Every entry must include written documentation of a minimum of 2 pages with a biblography. It can be easy to forget certain details during your oral presentation but written documentation gives you the opportunity to make sure you can cover the aspects of your piece you want and help show how you made the decisions you made. It’s a great way to show the judges what went into your pieces.
Documentation can take a couple of different forms depending on what you are comfortable with as long as the information you want to highlight is conveyed. The thing to remember is you want to move beyond just bringing photocopies of source material: to have something you wrote yourself explaining what you are entering. These two styles of documentation are:
Article Form:This is a more informal approach that allows the Competitor to create documentation suitable for publishing in an SCA newsletter as a standalone article on their piece. The language is more relaxed and the text has accompanying photos. Usually in this form, your documentation is between four to six pages. The guiding principle is to write to an audience who probably doesn’t know much about what you are entering. Competitors are encouraged to enter this style of documentation into the principality newsletter to share your interest with others following the competition!
- Note: This option is a new, trial approach to encourage a wider interest in entering A&S competitions.
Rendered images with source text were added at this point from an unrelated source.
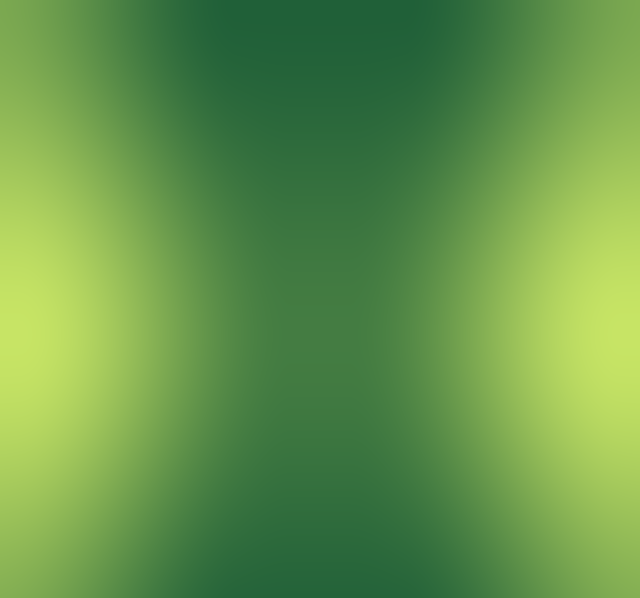
A WebGL 1 fragment shader for this background:

```glsl
precision highp float;
// Soft lime glows on the left and right sides of a deep green field.
uniform vec2 u_resolution;

const vec3 DEEP_GREEN = vec3(0.125, 0.375, 0.220);
const vec3 LIME = vec3(0.780, 0.895, 0.395);
const float GLOW_HEIGHT = 0.441;
const float GLOW_REACH = 0.559;

// Falls smoothly from one at the near distance to zero at the far one.
float falloff(float nearEdge, float farEdge, float d) {
    return 1.0 - smoothstep(nearEdge, farEdge, d);
}

// Brightness across the canvas, from floorLevel up to peakLevel at the sides.
float sideProfile(float d, vec2 span, float floorLevel, float peakLevel) {
    return mix(floorLevel, peakLevel, falloff(span.x, span.y, d));
}

void main() {
    vec2 uv = gl_FragCoord.xy / u_resolution;
    float sideDistance = min(uv.x, 1.0 - uv.x);

    // Wide, bright profile at glow height; narrow, dim one far from it.
    float bright = sideProfile(sideDistance, vec2(0.03, 0.455), 0.215, 1.0);
    float dim = sideProfile(sideDistance, vec2(-0.02, 0.37), 0.0, 0.55);

    // Blend the profiles vertically and map brightness to colour.
    float lift = falloff(0.0, GLOW_REACH, abs(uv.y - GLOW_HEIGHT));
    float glow = mix(dim, bright, lift);
    gl_FragColor = vec4(mix(DEEP_GREEN, LIME, glow), 1.0);
}
```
Their Highnesses reserve the right to adapt this option in future for the betterment of the competition. – Here is an example of this style: http://www.hucbald.ramst.ca/articles/leonardo_catapult.html
- Scientific Approach: This method involves writing a more traditional paper with structured sections and subsections (Introduction, Methods, Discussion, and Summary etc.). While this method does allow the Competitor to more fully explore a topic on paper, it can be too long for the judges to read in its entirety. There is no length range for this category; the paper is as long as it needs to be. This is the more common approach seen at the kingdom level at present.
- Make sure to choose an easy to read font for the text, like Arial or Times New Roman. You can always use more period looking fonts as Titles or Subtitles.
Some things you’ll want to cover:
Describe your piece:
- Who: Who wrote it? Who would have performed it? Who was it written for or its intended audience?
- What: What was the purpose the piece? What time period is it? What was the social impact of the piece? What made you choose this piece? What things were happening in the world that might have influenced the composer etc? What is the style of the piece? If music, what is the time signature, key, scale or mode etc…?
- When: When was this piece written? Performed? Were there earlier style examples or examples in other regions?
- Where: Where did the piece come from? What is its history? Where did the style originate?
- Why: Why was this popular/not popular? Why was it written? Why did you choose it? Why is this piece important?
- How: How was it performed or staged? How was it intended to be seen? How was it used in period? How did you rehearse it? How is your performance similar/different from in period?
- Give your piece a Context: Where is it from? What can you say about the culture and time?
- Processes involved: How did you create/rehearse it? How would it have been performed in period?
- Choices you made in creating the piece: Can you provide time and place appropriate examples for the choices you made? Did you have to choose modern techniques and materials?
- Summary paragraph: Sum up everything you just covered above.
- Give a Source Listing/Bibliography: what did you use to research your piece? This can be anything; a book, musical score, paper, reliable internet sources, an artifact, even a conversation with an expert. Please make sure to include copies/pictures of extent pieces, musical scores and period source material if possible.
There are many great reasons to enter this competition besides winning. Getting your work known in the Principality and being an active, contributing member of the Bardic community comes with its own rewards.